Kiwi role in advance on new meningitis vaccine
International research that drew on New Zealand's groundbreaking meningococcal B vaccine campaign is being hailed as a breakthrough in the fight against the deadly disease.
The B-group of meningococcal strains has been notoriously difficult to prevent, with no universal vaccine available.
Two Wellington teenagers – Penelope Lake and Joshua Hinaki, both 19 – died of the disease last year.
Trials of a Chilean-developed vaccine that offers protection have shown early success, with nearly all 1300 teenage participants still immune six months after receiving two or three doses.
Previous trials showed the vaccine was also successful in adults and infants.

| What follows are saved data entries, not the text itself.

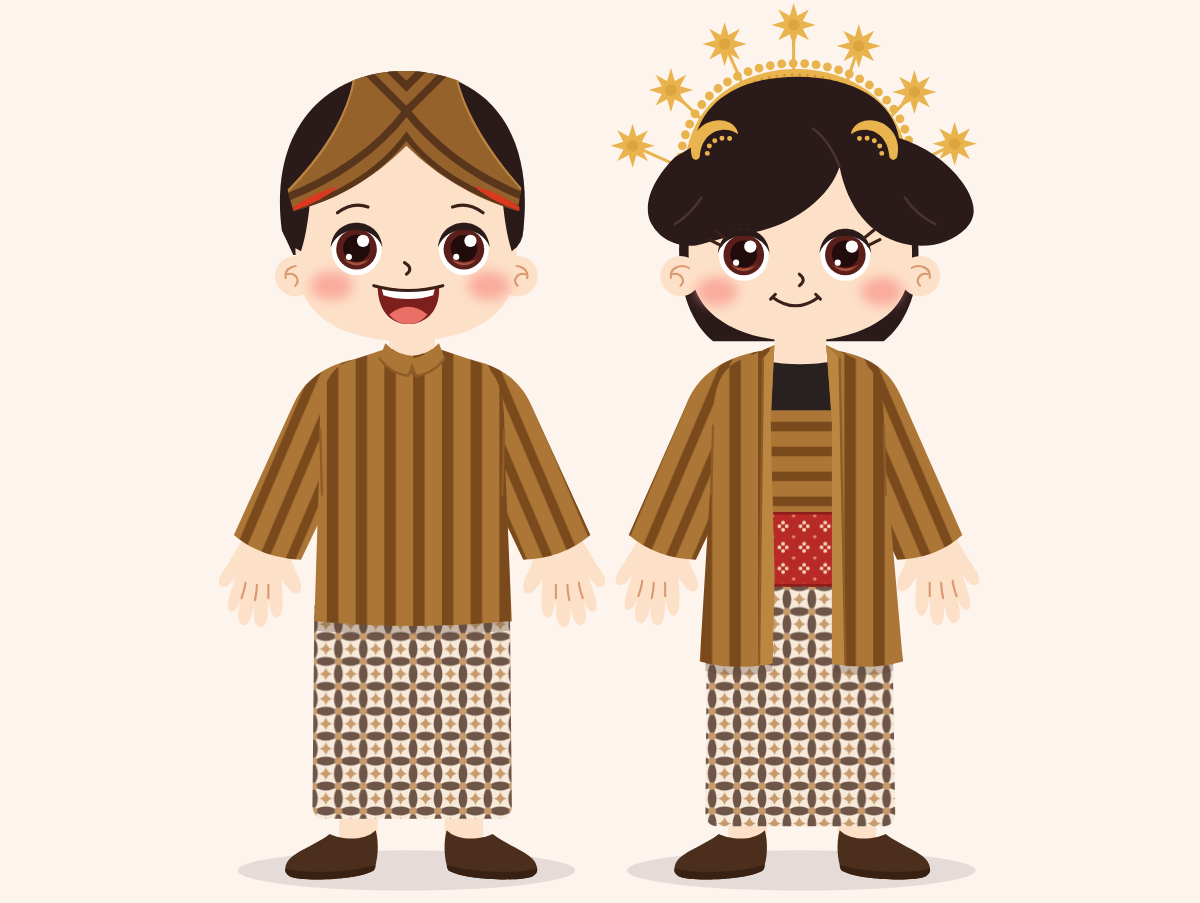
<!DOCTYPE html>
<html lang="en">
<head>
<meta charset="utf-8">
<title>Couple in Javanese traditional dress</title>
<style>
:root{
  --paper:#fdf4ee; --ground:#e5dcd9;
  --skin:#fde0c8; --skin-shade:#f0bd9c; --skin-line:#d9986f; --blush:#f88f86;
  --hair:#2a1a19; --line:#3b2019; --iris:#5a1f1a; --pupil:#220c0b;
  --cloth:#ac7736; --cloth-dark:#7a4a1c; --cloth-edge:#8e5c26;
  --batik:#f8eadb; --batik-dark:#6d5547; --batik-tan:#c79b6c;
  --red:#b72a26; --red-bright:#d8391f; --gold:#e9b44d; --gold-deep:#cf922f;
  --black:#29211f; --shoe:#4b2f1c; --shoe-dark:#382113; --mouth:#7d1f1c; --tongue:#ea6f66;
}
*{box-sizing:border-box}
html,body{margin:0;padding:0}
body{width:1200px;height:903px;overflow:hidden;background:var(--paper)}
.artboard{display:block;width:1200px;height:903px}
.skin{fill:var(--skin)} .hair{fill:var(--hair)} .cloth{fill:var(--cloth)}
.fine{fill:none;stroke:var(--line);stroke-width:1.6;stroke-linecap:round;stroke-linejoin:round}
.skin-line{fill:none;stroke:var(--skin-line);stroke-width:1.1;stroke-linecap:round;stroke-linejoin:round}
.seam{fill:none;stroke:var(--cloth-edge);stroke-width:1.2;stroke-linecap:round}
.blush{fill:var(--blush);filter:url(#soften)}
.gold{fill:var(--gold)}
.beads{fill:none;stroke:var(--gold);stroke-linecap:round}
</style>
</head>
<body>
<svg class="artboard" viewBox="0 0 626 471" preserveAspectRatio="none" role="img" aria-label="A smiling boy and girl wearing striped lurik jackets and batik cloth">
  <defs>
    <filter id="soften" x="-50%" y="-50%" width="200%" height="200%"><feGaussianBlur stdDeviation="3"/></filter>

    <pattern id="lurik" width="15" height="20" patternUnits="userSpaceOnUse" patternTransform="translate(5.5 0)">
      <rect width="15" height="20" fill="var(--cloth)"/><rect x="0" width="6" height="20" fill="var(--cloth-dark)"/>
    </pattern>
    <pattern id="lurik-left" href="#lurik" width="13" height="20" patternUnits="userSpaceOnUse" patternTransform="rotate(23)">
      <rect width="13" height="20" fill="var(--cloth)"/><rect x="4" width="5" height="20" fill="var(--cloth-dark)"/>
    </pattern>
    <pattern id="lurik-right" width="13" height="20" patternUnits="userSpaceOnUse" patternTransform="rotate(-23)">
      <rect width="13" height="20" fill="var(--cloth)"/><rect x="4" width="5" height="20" fill="var(--cloth-dark)"/>
    </pattern>
    <pattern id="lurik-across" width="20" height="13" patternUnits="userSpaceOnUse" patternTransform="translate(0 216)">
      <rect width="20" height="13" fill="var(--cloth)"/><rect y="4" width="20" height="5" fill="var(--cloth-dark)"/>
    </pattern>
    <pattern id="kawung" width="13" height="13" patternUnits="userSpaceOnUse" patternTransform="translate(7.5 7)">
      <rect width="13" height="13" fill="var(--batik)"/>
      <g fill="var(--batik-dark)">
        <path id="leaf" d="M0 0Q6.5-4.6 13 0Q6.5 4.6 0 0Z"/>
        <use href="#leaf" y="13"/>
        <path id="leaf-up" d="M0 0Q-4.6 6.5 0 13Q4.6 6.5 0 0Z"/>
        <use href="#leaf-up" x="13"/>
      </g>
      <path d="M6.5 3.1Q7.2 5.8 9.9 6.5Q7.2 7.2 6.5 9.9Q5.8 7.2 3.1 6.5Q5.8 5.8 6.5 3.1Z" fill="var(--batik-tan)"/>
      <g fill="var(--batik-tan)"><circle r="2"/><circle cx="13" r="2"/><circle cy="13" r="2"/><circle cx="13" cy="13" r="2"/></g>
    </pattern>
    <pattern id="sash-flowers" width="11" height="11" patternUnits="userSpaceOnUse" patternTransform="translate(403 269)">
      <rect width="11" height="11" fill="var(--red)"/>
      <g fill="#f6d6b9"><circle cx="5.5" cy="3.6" r="1"/><circle cx="5.5" cy="7.4" r="1"/><circle cx="3.6" cy="5.5" r="1"/><circle cx="7.4" cy="5.5" r="1"/></g>
      <circle cx="0" cy="0" r=".9" fill="#e88a70"/><circle cx="11" cy="11" r=".9" fill="#e88a70"/><circle cx="11" cy="0" r=".9" fill="#e88a70"/><circle cx="0" cy="11" r=".9" fill="#e88a70"/>
    </pattern>

    <g id="hand">
      <path class="skin" d="M128 279C123 287 121 291 117 297C114 301 113 305 116 306C119 307 121 303 123 301C121 307 118 314 119 318C121 321 124 318 126 312C124 319 123 325 127 326C130 327 132 320 133 313C132 320 132 327 136 327C140 327 140 319 140 312C141 318 142 323 145 322C149 320 147 309 147 302C149 306 153 311 156 309C159 306 155 300 153 295C151 290 150 286 152 282Z"/>
      <path class="skin-line" d="M126 312Q128 306 128 304M133 313Q134 308 134 305M140 312V305"/>
    </g>
    <g id="ear">
      <circle class="skin" r="10.5"/>
      <path class="skin-line" d="M5-4C0-7-6-4-5 1M-4-1C0-2 3 2 0 5"/>
    </g>
    <g id="eye">
      <ellipse rx="13" ry="13.5" fill="#fff"/>
      <circle cx="0" cy="0" r="10.6" fill="var(--iris)"/>
      <circle cx="0" cy="-.5" r="7" fill="var(--pupil)"/>
      <path d="M-7 5Q0 12 7 5Q0 9-7 5Z" fill="#a9503d"/>
      <circle cx="3.4" cy="-4.4" r="3.2" fill="#fff"/><circle cx="-4" cy="4" r="1.6" fill="#fff"/>
      <path d="M-13.5-1C-12-18 12-18 13.5-1C9-13-9-13-13.5-1Z" fill="var(--hair)"/>
    </g>
    <g id="shoe">
      <path class="skin" d="M177 424H197V440H177Z"/>
      <path d="M149 452C150 445 163 442 172 435C178 438 190 439 196 433C198 441 197 449 195 454C187 459 157 460 151 457Q148 455 149 452Z" fill="var(--shoe)"/>
      <path d="M149 453C160 456 184 455 196 451Q196 453 195 454C187 459 157 460 151 457Q148 455 149 453Z" fill="var(--shoe-dark)"/>
    </g>
    <g id="star">
      <path class="gold" d="M0-11.5L2-4.8L8-8L4.8-2L11.5 0L4.8 2L8 8L2 4.8L0 11.5L-2 4.8L-8 8L-4.8 2L-11.5 0L-4.8-2L-8-8L-2-4.8Z"/>
      <circle r="3" fill="var(--gold-deep)" opacity=".45"/>
    </g>
    <g id="comb">
      <path class="gold" d="M361 82C358 70 368 61 378 63C382 64 385 67 385 70C378 65 366 68 365 82Q363 85 361 82Z"/>
      <path class="beads" d="M369 80C369 74 376 70 383 73" stroke-width="2.6" stroke-dasharray="0 4"/>
    </g>
    <clipPath id="headcloth-shape">
      <path d="M184 42Q211 32 239 42C243 59 256 80 272 98L270 110C252 105 230 94 212 76C194 94 174 105 153 110L150 99C168 81 181 60 184 42Z"/>
    </clipPath>
  </defs>

  <rect id="backdrop" width="626" height="471" fill="var(--paper)"/>

  <g id="ground-shadows" fill="var(--ground)">
    <ellipse cx="212" cy="454" rx="88" ry="10.5"/>
    <ellipse cx="418" cy="454" rx="91" ry="10.5"/>
  </g>

  <g id="boy">
    <g class="boy-feet">
      <use href="#shoe"/>
      <use href="#shoe" transform="matrix(-1 0 0 1 429 0)"/>
    </g>
    <g class="boy-hands">
      <use href="#hand"/>
      <use href="#hand" transform="matrix(-1 0 0 1 430 0)"/>
    </g>
    <path class="boy-sarong" d="M164 316H266L267 420Q267 427 260 427H170Q163 427 163 420Z" fill="url(#kawung)"/>
    <path d="M164 320H266V329Q215 333 164 329Z" fill="#5a4234" opacity=".3"/>
    <g class="boy-jacket">
      <path d="M193 186C172 189 160 196 153 211L122 279Q136 291 157 292L180 244Z" fill="url(#lurik-left)"/>
      <path d="M237 186C258 189 270 196 277 211L308 279Q294 291 273 292L250 244Z" fill="url(#lurik-right)"/>
      <path d="M201 182L183 188C170 192 166 205 167 230L164 324Q215 329 267 324L263 230C264 205 260 192 247 188L229 182Z" fill="url(#lurik)"/>
      <path class="seam" d="M168 258L167 224M262 258L263 224"/>
      <path class="skin" d="M203 172H227V181Q215 190 203 181Z"/>
      <path class="cloth" d="M201 179Q208 186 215 187Q222 186 229 179L232 187Q226 195 217 196L215 191L213 196Q204 195 198 187Z"/>
      <path class="seam" d="M198 187Q204 195 213 196L215 191L217 196Q226 195 232 187M215 191V195"/>
    </g>
    <g class="boy-head">
      <path class="hair" d="M147 120C140 66 171 37 211 37C251 37 279 65 273 120L268 133H153Z"/>
      <use href="#ear" transform="translate(154 144)"/>
      <use href="#ear" transform="matrix(-1 0 0 1 270 144)"/>
      <path class="skin" d="M212 75C232 94 252 102 267 105C270 122 271 140 266 153C258 171 236 178 212 178C188 178 166 171 158 153C153 140 153 122 157 106C174 102 194 94 212 75Z"/>
      <path class="hair" d="M151 101L162 103C161 112 160 122 157 131Q150 128 147 120ZM272 101L262 103C263 112 264 122 267 131Q273 127 273 120Z"/>
      <g class="headcloth" clip-path="url(#headcloth-shape)">
        <rect x="145" y="32" width="135" height="85" fill="#95622b"/>
        <g fill="none" stroke="#59351b" stroke-width="4">
          <path d="M186 32L212 58L238 32M199 32L212 45L225 32"/>
          <path d="M147 104C174 94 197 78 212 58C228 78 250 94 277 104"/>
          <path d="M145 112C176 104 199 89 212 71C225 89 249 103 279 111" stroke-width="3"/>
        </g>
        <path d="M184 38C180 61 168 80 147 101M239 38C244 61 257 80 276 101" fill="none" stroke="#b8843f" stroke-width="4"/>
      </g>
      <path d="M153 108Q164 100 177 97Q168 105 153 110ZM271 108Q260 100 247 97Q256 105 271 110Z" fill="var(--red-bright)"/>
      <ellipse class="blush" cx="173" cy="149" rx="11" ry="7.5" opacity=".65"/>
      <ellipse class="blush" cx="255" cy="149" rx="11" ry="7.5" opacity=".65"/>
      <use href="#eye" x="186" y="130"/>
      <use href="#eye" x="242" y="130"/>
      <path class="fine" d="M176 111Q184 105 192 108M236 108Q244 105 252 111" stroke-width="2.2"/>
      <path class="fine" d="M211 137Q216 140 212 143" stroke-width="1.3"/>
      <path d="M197 149Q213 153 229 149C230 161 223 169 213 169C203 169 197 161 197 149Z" fill="var(--mouth)"/>
      <path d="M199 150Q213 154 227 150L226 154Q213 158 200 154Z" fill="#fff"/>
      <path d="M203 164Q213 156 223 164Q219 169 213 169Q207 169 203 164Z" fill="var(--tongue)"/>
      <path class="fine" d="M195 149Q213 154 231 149" stroke-width="1.2"/>
    </g>
  </g>

  <g id="girl">
    <g class="crown-stars">
      <g class="beads" stroke-width="1.6">
        <path d="M330 76L366 92M350 47L375 71M378 23L392 54M414 13V46M448 24L438 54M477 48L455 71M498 75L464 92"/>
      </g>
      <use href="#star" x="330" y="76"/><use href="#star" x="350" y="47"/><use href="#star" x="378" y="23"/>
      <use href="#star" x="414" y="13"/><use href="#star" x="448" y="24"/><use href="#star" x="477" y="48"/><use href="#star" x="498" y="75"/>
    </g>
    <g class="crown-band">
      <path d="M357 88C359 52 388 36 415 36C443 36 472 52 474 88Z" fill="var(--gold)"/>
      <path d="M355 82C359 48 388 33 415 33C443 33 471 48 476 82" class="beads" stroke-width="4.6" stroke-dasharray="0 6"/>
      <path d="M361 80C366 53 390 39 415 39C441 39 464 53 470 80" fill="none" stroke="var(--gold-deep)" stroke-width="1.4" stroke-dasharray="0 4" stroke-linecap="round"/>
    </g>
    <path class="hair hair-back" d="M356 110H477C483 142 476 166 461 178H372C357 166 351 140 356 110Z"/>

    <g class="girl-feet">
      <use href="#shoe" transform="translate(203 0)"/>
      <use href="#shoe" transform="matrix(-1 0 0 1 634 0)"/>
    </g>
    <g class="girl-hands">
      <use href="#hand" transform="translate(207 -1)"/>
      <use href="#hand" transform="matrix(-1 0 0 1 625 -1)"/>
    </g>
    <path class="girl-sarong" d="M369 300H465L467 424Q467 431 460 431H375Q368 431 368 424Z" fill="url(#kawung)"/>
    <path d="M368 344H403V350Q385 354 368 350ZM434 344H466V350Q450 354 434 350Z" fill="#5a4234" opacity=".3"/>
    <g class="girl-bodice">
      <path class="skin" d="M404 172H431V192H404Z"/>
      <path d="M399 188Q417 192 436 188V220H399Z" fill="var(--black)"/>
      <rect x="398" y="214" width="39" height="56" fill="url(#lurik-across)"/>
      <rect x="398" y="267" width="39" height="39" fill="url(#sash-flowers)"/>
      <path d="M398 267.7H437M398 305.3H437" stroke="#8e1d1b" stroke-width="1.4"/>
    </g>
    <g class="girl-jacket">
      <path d="M397 183C376 187 364 196 358 211L328 279Q342 291 363 292L386 244Z" fill="url(#lurik-left)"/>
      <path d="M437 183C458 187 466 196 472 211L502 279Q489 291 468 292L446 244Z" fill="url(#lurik-right)"/>
      <path d="M404 180L388 187C374 192 371 206 372 230L365 345Q384 350 403 346L404 300L402 220Z" fill="url(#lurik)"/>
      <path d="M431 180L446 187C459 192 462 206 461 230L471 345Q453 350 434 346V300L434 220Z" fill="url(#lurik)"/>
      <path d="M404 180L398 187L396 347Q400 347 403 346L404 300L402 220ZM431 180L438 187L441 347Q438 347 434 346V300L434 220Z" fill="#bb8640"/>
      <path class="seam" d="M371 258L372 222M462 258L461 222M398 187L396 346M438 187L441 346"/>
    </g>

    <g class="girl-head">
      <use href="#ear" transform="translate(355 144)"/>
      <use href="#ear" transform="matrix(-1 0 0 1 480 144)"/>
      <path class="skin" d="M362 108C358 128 358 142 364 154C372 170 394 178 417 178C441 178 463 170 471 154C477 142 477 128 473 108L445 78H390Z"/>
      <path class="hair hair-front" d="M416 40C446 40 466 53 469 72C482 76 494 84 502 95C509 105 510 113 504 119C496 127 484 130 471 127C454 123 442 108 438 87C432 105 411 119 389 122C379 123 372 126 363 128C352 129 343 124 339 115C335 104 343 91 352 82L362 76C365 53 386 40 416 40Z"/>
      <path d="M438 87C435 79 431 72 424 67M352 117Q360 112 366 103M488 117Q478 112 472 103" fill="none" stroke="#4a3231" stroke-width="1.3" stroke-linecap="round"/>
      <use href="#comb"/>
      <use href="#comb" transform="matrix(-1 0 0 1 829 0)"/>
      <ellipse class="blush" cx="374" cy="152" rx="11" ry="7.5" opacity=".65"/>
      <ellipse class="blush" cx="460" cy="152" rx="11" ry="7.5" opacity=".65"/>
      <use href="#eye" x="388" y="133"/>
      <use href="#eye" x="441" y="133"/>
      <path class="fine" d="M376 128L370 125M378 124L373 120M453 128L459 125M451 124L456 120" stroke-width="1.8"/>
      <path class="fine" d="M417 143Q421 146 417 149" stroke-width="1.3"/>
      <path class="fine" d="M403 155Q415 164 427 155M402 156L404.500 153.500M428 156L425.500 153.500"/>
    </g>
  </g>
</svg>
</body>
</html>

The research, published today in the leading medical journal Lancet, drew on a vaccine specially developed to combat a meningococcal B epidemic in New Zealand in the 1990s and early 2000s, which killed 185 people and infected more than 4000.
The nationwide MeNZB campaign was launched in 2004, with about a million young New Zealanders receiving the vaccine before it was wound up in 2008.
However, that vaccine was designed to protect against only the particular strain circulating in New Zealand, so could not be used as a universal vaccine.
There are six types of meningococcal disease, which all have multiple strains.
The two types most common in New Zealand are meningococcal B and meningococcal C, which has a universal vaccine.
Teenagers aged 11 to 17 who were given the Chilean vaccine all tested positive after six months for three key antibodies that protect against multiple B strains.
Components of the New Zealand vaccine were used to create it.
Immunisation Advisory Centre director of research Helen Petousis-Harris said the research was exciting.
"It's highly significant – it's the only candidate [for a] universal vaccine against group B at the moment.
"From what I can see, they've conducted a range of trials and it looks like it's generating a really good immune response."
New Zealand's Immunisation Technical Forum was likely to discuss it and make recommendations to the Health Ministry about whether it should be made available here, she said.
"It's a question of getting it licensed and then deciding if you'd put it on the immunisation schedule or make it available on the private market."
In a Lancet commentary piece, Professor David Stephens, of Atlanta's Emory University, said the new vaccine was a potential breakthrough.
"[Meningococcal B] is now the leading cause of meningococcal disease, especially in infants and young children in many countries.
"The 4CMenB vaccine could be a key to ... future prevention."
The vaccine had a good safety profile but there was still further research to be done, including determining whether the vaccine offered long-term protection, Prof Stephens said.
The Dominion Post